One nifty benefit of the QX10's design is that you can shoot without the lens attached to your smartphone. That means you can hold the camera overhead, out in the distance or at low angles without moving the viewfinder, resulting in some pretty unique images. And, with the camera always set to expose automatically, you don't even need to evaluate the light from obscure angles, letting you snap interesting shots with ease. Additionally, the camera has a flat bottom surface, so you can easily rest it on a table or ledge for long exposures or video shoots. This enabled us to capture the clip embedded below while monitoring the preview comfortably. There's also a tripod socket on the bottom, which should come in handy for group shots and the like.
Sony has a unique position in this space, being that the QX10 and QX100 are the only cameras of their kind currently on the market. That will likely change within a few months, assuming these Cyber-shots take off, but for now, the QX10's primary competitor is Sony's pricier QX100. We haven't had an opportunity to take that latter model for an extended spin, but considering the included optics, we're willing to bet the experience is superior to that of the QX10.
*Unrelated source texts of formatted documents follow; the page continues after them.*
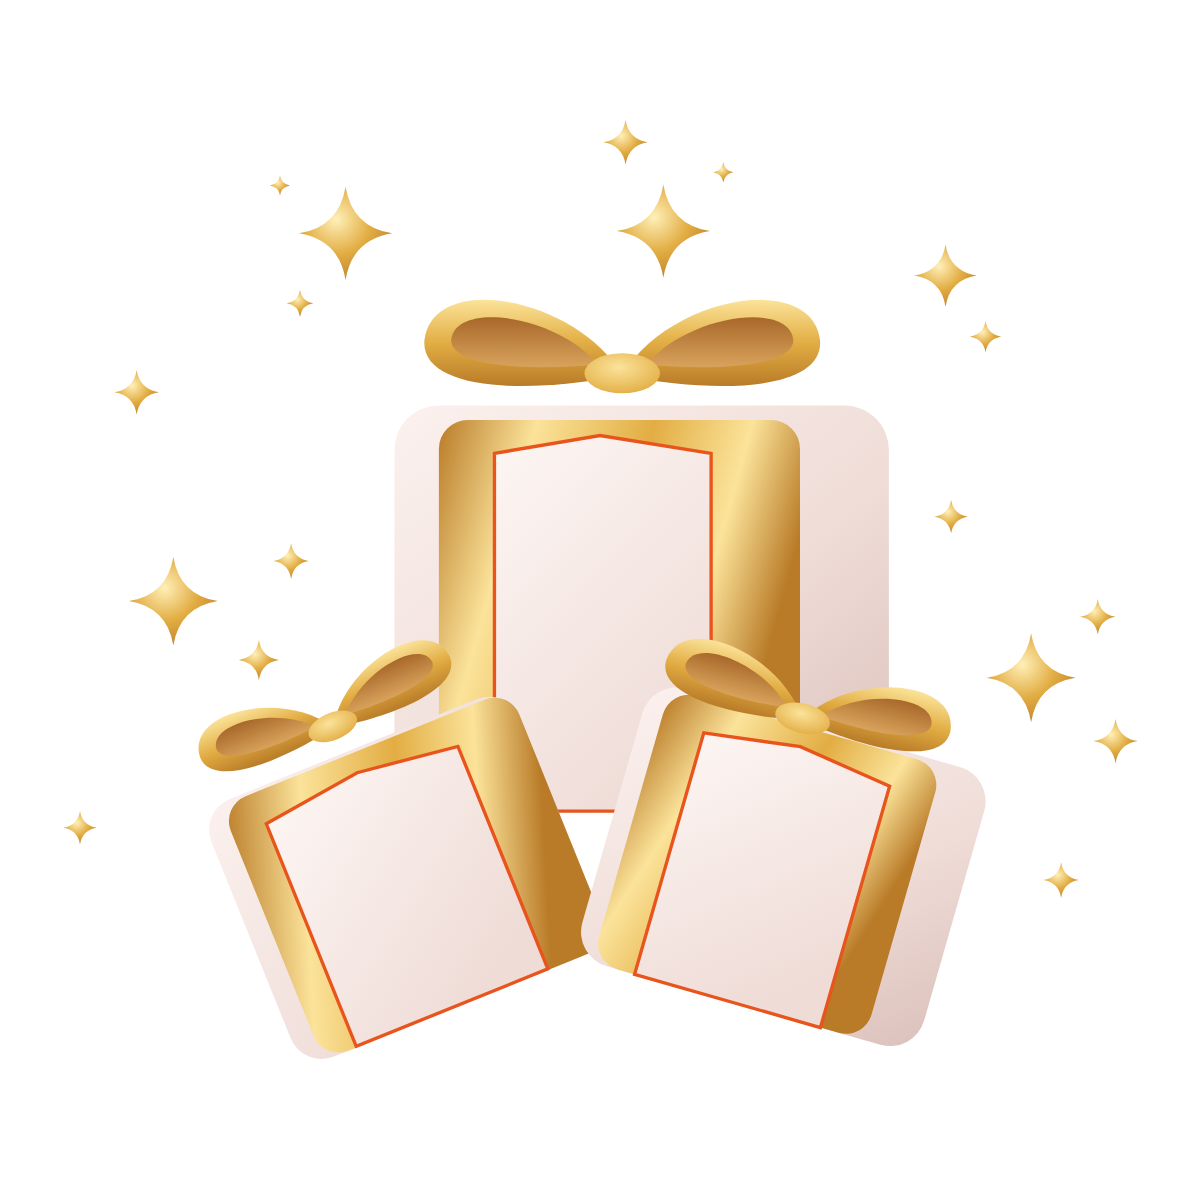
<!DOCTYPE html>
<html lang="en">
<head>
<meta charset="utf-8">
<title>Gift Boxes with Gold Ribbons</title>
<style>
  :root {
    --canvas-bg: #ffffff;
    --box-light: #fbf1ee;
    --box-mid: #efdcd7;
    --box-shade: #dcc1bb;
    --gold-light: #fbe39a;
    --gold-mid: #e2ad43;
    --gold-deep: #b97b28;
    --gold-hole: #a8682a;
    --ribbon-edge: #e8541c;
  }
  html, body {
    margin: 0;
    padding: 0;
    width: 1200px;
    height: 1200px;
    overflow: hidden;
    background: var(--canvas-bg);
  }
  .gift-scene {
    display: block;
    width: 1200px;
    height: 1200px;
  }
  .box-side { fill: url(#boxSideShade); }
  .box-face { fill: url(#boxFaceShade); }
  .ribbon-band { fill: url(#goldBand); }
  .ribbon-inner { fill: url(#boxFaceShade); stroke: var(--ribbon-edge); stroke-width: 3; }
  .bow-loop { fill: url(#goldLoop); }
  .bow-hole { fill: url(#goldHole); }
  .bow-knot { fill: url(#goldKnot); }
  .sparkle { fill: url(#goldSparkle); }
</style>
</head>
<body>
<svg class="gift-scene" viewBox="0 0 1080 1080" role="img" aria-label="Three white gift boxes tied with gold ribbons and surrounded by gold sparkles">
  <defs>
    <linearGradient id="boxSideShade" x1="0" y1="0" x2="1" y2="1">
      <stop offset="0" stop-color="var(--box-light)"/>
      <stop offset="0.6" stop-color="var(--box-mid)"/>
      <stop offset="1" stop-color="var(--box-shade)"/>
    </linearGradient>
    <linearGradient id="boxFaceShade" x1="0" y1="0" x2="0.6" y2="1">
      <stop offset="0" stop-color="#fdf6f3"/>
      <stop offset="1" stop-color="var(--box-mid)"/>
    </linearGradient>
    <linearGradient id="goldBand" x1="0" y1="0" x2="1" y2="0.3">
      <stop offset="0" stop-color="var(--gold-deep)"/>
      <stop offset="0.25" stop-color="var(--gold-light)"/>
      <stop offset="0.55" stop-color="var(--gold-mid)"/>
      <stop offset="0.8" stop-color="var(--gold-light)"/>
      <stop offset="1" stop-color="var(--gold-deep)"/>
    </linearGradient>
    <linearGradient id="goldLoop" x1="0" y1="0" x2="0" y2="1">
      <stop offset="0" stop-color="var(--gold-light)"/>
      <stop offset="0.5" stop-color="var(--gold-mid)"/>
      <stop offset="1" stop-color="var(--gold-deep)"/>
    </linearGradient>
    <linearGradient id="goldHole" x1="0" y1="0" x2="0" y2="1">
      <stop offset="0" stop-color="var(--gold-hole)"/>
      <stop offset="1" stop-color="#d9a35c"/>
    </linearGradient>
    <radialGradient id="goldKnot" cx="0.45" cy="0.35" r="0.7">
      <stop offset="0" stop-color="var(--gold-light)"/>
      <stop offset="1" stop-color="var(--gold-mid)"/>
    </radialGradient>
    <radialGradient id="goldSparkle" cx="0.4" cy="0.35" r="0.75">
      <stop offset="0" stop-color="#fff0b8"/>
      <stop offset="0.5" stop-color="var(--gold-mid)"/>
      <stop offset="1" stop-color="var(--gold-deep)"/>
    </radialGradient>

    <path id="sparkleStar" class="sparkle" d="M0,-1 Q0.14,-0.14 1,0 Q0.14,0.14 0,1 Q-0.14,0.14 -1,0 Q-0.14,-0.14 0,-1Z"/>

    <g id="ribbonBow">
      <path class="bow-loop" d="M0,0 C-40,-70 -170,-95 -178,-32 C-182,12 -92,18 0,0Z"/>
      <path class="bow-hole" d="M-22,-10 C-58,-54 -150,-68 -154,-32 C-154,-8 -84,-4 -22,-10Z"/>
      <path class="bow-loop" d="M0,0 C40,-70 170,-95 178,-32 C182,12 92,18 0,0Z"/>
      <path class="bow-hole" d="M22,-10 C58,-54 150,-68 154,-32 C154,-8 84,-4 22,-10Z"/>
      <ellipse class="bow-knot" cx="0" cy="-2" rx="34" ry="18"/>
    </g>
  </defs>

  <g class="sparkle-field">
    <use href="#sparkleStar" transform="translate(563 128) scale(20)"/>
    <use href="#sparkleStar" transform="translate(651 155) scale(9)"/>
    <use href="#sparkleStar" transform="translate(252 167) scale(9)"/>
    <use href="#sparkleStar" transform="translate(311 210) scale(42)"/>
    <use href="#sparkleStar" transform="translate(597 208) scale(42)"/>
    <use href="#sparkleStar" transform="translate(851 248) scale(28)"/>
    <use href="#sparkleStar" transform="translate(270 273) scale(12)"/>
    <use href="#sparkleStar" transform="translate(887 303) scale(14)"/>
    <use href="#sparkleStar" transform="translate(123 353) scale(20)"/>
    <use href="#sparkleStar" transform="translate(856 465) scale(15)"/>
    <use href="#sparkleStar" transform="translate(262 505) scale(16)"/>
    <use href="#sparkleStar" transform="translate(156 541) scale(40)"/>
    <use href="#sparkleStar" transform="translate(233 594) scale(18)"/>
    <use href="#sparkleStar" transform="translate(988 555) scale(16)"/>
    <use href="#sparkleStar" transform="translate(928 610) scale(40)"/>
    <use href="#sparkleStar" transform="translate(1004 667) scale(20)"/>
    <use href="#sparkleStar" transform="translate(72 745) scale(15)"/>
    <use href="#sparkleStar" transform="translate(955 792) scale(16)"/>
  </g>

  <g class="gift-back">
    <rect class="box-side" x="355" y="365" width="445" height="360" rx="40"/>
    <rect class="ribbon-band" x="395" y="378" width="325" height="350" rx="26"/>
    <path class="ribbon-inner" d="M445,408 L540,392 L640,408 L640,730 L445,730Z"/>
    <use href="#ribbonBow" transform="translate(560 338)"/>
  </g>

  <g class="gift-left" transform="translate(365 790) rotate(-22)">
    <rect class="box-side" x="-150" y="-125" width="300" height="250" rx="30"/>
    <rect class="ribbon-band" x="-130" y="-122" width="280" height="247" rx="24"/>
    <path class="ribbon-inner" d="M-98,-92 L-5,-104 L88,-92 L88,124 L-98,124Z"/>
  </g>

  <g class="gift-right" transform="translate(705 780) rotate(16)">
    <rect class="box-side" x="-160" y="-130" width="320" height="260" rx="32"/>
    <rect class="ribbon-band" x="-142" y="-126" width="255" height="256" rx="24"/>
    <path class="ribbon-inner" d="M-102,-96 L-15,-108 L72,-96 L72,130 L-102,130Z"/>
  </g>

  <use class="bow-left" href="#ribbonBow" transform="translate(300 655) rotate(-22) scale(0.68)"/>
  <use class="bow-right" href="#ribbonBow" transform="translate(722 648) rotate(14) scale(0.74)"/>
</svg>
</body>
</html>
Of course, you could always opt for a full-fledged point-and-shoot, and there are a few in this price range, but you've likely landed on the QX10 because of its unique ability to mount on your smartphone and share images instantly to the web. If you're looking for an alternative and you're in the market for a smartphone, too, you might consider Samsung's Galaxy S4 Zoom. We weren't tremendously impressed with this hybrid smartphone and camera, but if you don't need a ton of processing power and prefer the flexibility of a zoom lens that's always around, it's worth a look, as is the Nokia Lumia 1020.
We were admittedly hesitant when we first heard about Sony's new lens cameras, and we weren't even convinced after an extended hands-on earlier this month. But after spending a full week with the QX10, including shoots in Berlin and Alaska, it's hard not to revel in Sony's accomplishment. Built-in LCD or not, the Cyber-shot QX10 is truly a fantastic camera. It complements just about any smartphone, and at $250, it's within reach of many consumers. The image quality is just about as good as it gets for a sub-$500 point-and-shoot, and while the lag and start-up delays were irritating at times, the overall picture is worth the plunge.